Next up for this sandwich is a quick batch of pickled vegetables - carrots and daikon in this case. If you absolutely can't find daikon (a milder white radish) you could try using regular red radishes (though they have a bit more bite). If you are not keen on any type of radish, think about using a crisp cucumber instead. After grating the vegetables, they were tossed with the pickling mixture mixture made from rice vinegar, sugar and salt, then left to sit for an hour while you get your hands dirty with the homemade meatballs. For the best texture, I would suggest waiting and doing this before serving if possible - we weren't as fond of it the next day as we thought the vegetables got a bit too soft.
Lean ground pork, vibrant fresh basil, ample amounts of fresh garlic, pungent fish sauce, more of that fiery sriracha, a small scoop of sugar, cornstarch, salt and fresh ground black pepper form the meatball mixture. Rolled into trim tablespoon-sized balls, we cooked the entire batch in one of our largest skillets heated with a dose of brawny toasted sesame oil. You could ditch the skillet and bake them through in the oven if you don't want to deal with that, but I think I'd miss the rich crust the skillet gave them. You can take advantage of making these ahead of time - just keep the raw meatballs in the refrigerator, covered, for a day or so and cook them just before you're ready to eat.

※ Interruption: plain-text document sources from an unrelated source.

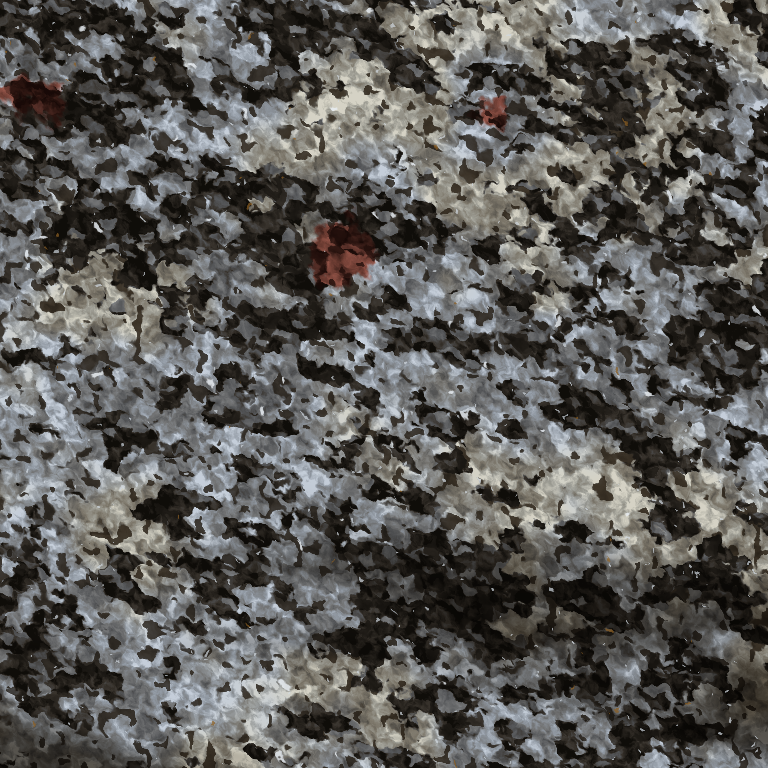
This texture is drawn by a WebGL 2 fragment shader. Its source:

```glsl
#version 300 es
precision highp float;
// Banded crystalline rock: ragged pale grains interlocked with dark mica flakes.
// Thresholded fbm separates the minerals, soft Voronoi cells shade their facets,
// then pinholes, glints, rusty garnets and broad shadow bands are laid on top.

#define GRAIN_SCALE vec2(27.0, 35.0)
#define BAND_SCALE vec2(4.2, 7.0)
#define FACET_SCALE vec2(47.0, 56.0)
#define FLAKE_SCALE vec2(58.0, 98.0)
#define FOLIATION_SLOPE 0.2
#define PALE_BIAS 0.025
#define GRAIN_EDGE 0.024
#define FINE_CONTRAST 0.75
#define GARNET_COUNT 3
#define SHADOW_DEPTH 0.6

uniform vec2 u_resolution;
out vec4 fragColor;

float hash(vec2 p) {
  vec3 q = fract(p.xyx * 0.1031);
  q += dot(q, q.yzx + 33.33);
  return fract((q.x + q.y) * q.z);
}

vec2 hash2(vec2 p) {
  return vec2(hash(p + 17.3), hash(p + 71.9));
}

float noise(vec2 p) {
  vec2 i = floor(p), f = fract(p);
  f = f * f * (3.0 - 2.0 * f);
  return mix(mix(hash(i), hash(i + vec2(1, 0)), f.x),
             mix(hash(i + vec2(0, 1)), hash(i + vec2(1, 1)), f.x), f.y);
}

float fbm(vec2 p) {
  float sum = 0.0, amp = 0.53;
  for (int i = 0; i < 4; i++) {
    sum += amp * noise(p);
    p = mat2(1.6, 1.2, -1.2, 1.6) * p + 19.7;
    amp *= 0.5;
  }
  return sum;
}

// Random brightness per Voronoi cell, blended narrowly across the borders
float facets(vec2 p) {
  vec2 cell = floor(p);
  float total = 0.0, weights = 0.0;
  for (int y = -1; y <= 1; y++)
    for (int x = -1; x <= 1; x++) {
      vec2 id = cell + vec2(x, y);
      float w = exp(-22.0 * length(id + hash2(id) - p));
      total += w * hash(id + 5.5);
      weights += w;
    }
  return total / max(weights, 1e-12);
}

// Sparse angular chips, one candidate per grid cell
float chips(vec2 p, float share) {
  vec2 id = floor(p), d = fract(p) - 0.3 - 0.4 * hash2(id);
  float a = 6.283 * hash(id + 3.1);
  d = abs(mat2(cos(a), sin(a), -sin(a), cos(a)) * d);
  float size = mix(0.1, 0.27, hash(id + 8.7));
  float shape = max(d.x, d.y * 1.5 + d.x * 0.4);
  return step(1.0 - share, hash(id + 41.0)) * (1.0 - smoothstep(size - 0.07, size + 0.07, shape));
}

// Mineral colours from black mica to bright feldspar
vec3 mineral(float tone) {
  vec3 ramp[6] = vec3[6](vec3(0.06, 0.05, 0.035), vec3(0.22, 0.195, 0.165),
                         vec3(0.33, 0.33, 0.33), vec3(0.46, 0.455, 0.445),
                         vec3(0.58, 0.60, 0.62), vec3(0.79, 0.81, 0.83));
  float s = clamp(tone, 0.0, 0.999) * 5.0;
  int i = int(s);
  return mix(ramp[i], ramp[i + 1], fract(s));
}

void main() {
  vec2 uv = gl_FragCoord.xy / u_resolution;
  vec2 p = uv + vec2(0.0, FOLIATION_SLOPE * uv.x);
  vec2 ragged = vec2(fbm(p * 75.0), fbm(p * 75.0 + 50.0)) - 0.5;
  vec2 w = p + 0.016 * ragged;

  // Pale and dark minerals
  float band = fbm(p * BAND_SCALE + 3.7) - 0.5;
  float pocket = smoothstep(0.54, 0.68, fbm(p * vec2(4.0, 5.5) + 31.0));
  float field = fbm(w * GRAIN_SCALE) - 0.5 + 0.5 * band + 0.11 * pocket + PALE_BIAS;
  float pale = smoothstep(-GRAIN_EDGE, GRAIN_EDGE, field);
  float fine = fbm(w * 115.0 + 8.0) - 0.5;
  float paleTone = 0.45 + 0.43 * facets(w * FACET_SCALE) + 0.09 * pocket + 0.25 * band;
  float flake = facets(w * FLAKE_SCALE + 9.0);
  float darkTone = 0.33 * flake * flake + 0.02 + 0.2 * smoothstep(0.72, 0.95, flake);
  float tone = mix(darkTone, paleTone, pale) + FINE_CONTRAST * fine * mix(0.65, 1.0, pale);

  // Pinholes of mica inside the pale grains
  float pinhole = smoothstep(0.72, 0.8, noise(w * 88.0 + 23.0));
  tone = mix(tone, 0.06, pinhole * 0.8);
  vec3 color = mineral(tone);

  // Cream pockets against cool grey grains
  float warmth = pale * smoothstep(0.47, 0.68, fbm(p * 6.0 + 60.0) + 0.08 * pocket);
  color *= mix(vec3(0.98, 1.0, 1.03), vec3(1.06, 1.02, 0.93), warmth);

  // Rusty garnets with crumbled rims
  for (int i = 0; i < GARNET_COUNT; i++) {
    float n = float(i);
    vec2 center = vec2(fract(0.44 + 0.6 * n), 0.67 + 0.22 * fract(0.9 * n));
    float d = length(uv - center + 2.6 * (w - p)) + 0.05 * (fbm(uv * 28.0) - 0.5);
    float radius = 0.043 - 0.011 * n;
    float rust = 1.0 - smoothstep(radius - 0.008, radius + 0.005, d);
    vec3 garnet = mix(vec3(0.1, 0.035, 0.025), vec3(0.58, 0.29, 0.23), clamp(tone * 1.1, 0.0, 1.0));
    color = mix(color, garnet, rust * 0.88);
  }

  // Broad shadows along the foliation, deepest near the bottom
  float low = 1.0 - smoothstep(0.1, 0.42, uv.y);
  float shadow = smoothstep(0.46, 0.66, fbm(p * vec2(1.8, 8.0) + 12.0)) * low;
  color *= 1.0 - SHADOW_DEPTH * shadow * vec3(0.94, 1.0, 1.08);

  // Bright cleavage chips and tiny ochre stains
  color = mix(color, vec3(0.91, 0.93, 0.95), 0.85 * chips(w * 42.0, 0.018));
  color = mix(color, vec3(0.82, 0.85, 0.88), 0.7 * chips(w * 105.0 + 7.0, 0.045));
  color = mix(color, vec3(0.55, 0.37, 0.13), 0.7 * chips(w * 85.0 + 33.0, 0.006));
  fragColor = vec4(clamp(color, 0.0, 1.0), 1.0);
}
```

With a few crusty rolls in hand to use as the vessel to bring all those ingredients together, I do suggest scooping out some of the fluffier insides to make plenty of room to stuff the fillings in. With a bit of fresh cilantro to finish the assembled sandwiches, the juices in my mouth were flowing in anticipation of taking my first giant bite! The juicy meatballs themselves were crazy addicting, along with that zesty mayo that challenged our heat-tolerance. I loved the sweet-tanginess of the pickled vegetables - the one thing I wish I would have done differently was how they were prepared. Next time, I think I would cut them in matchstick-sized pieces rather than grating them. They weren't mushy by any means , but we would have liked the firmer contrast with a thicker cut.
Pork Meatball Banh Mi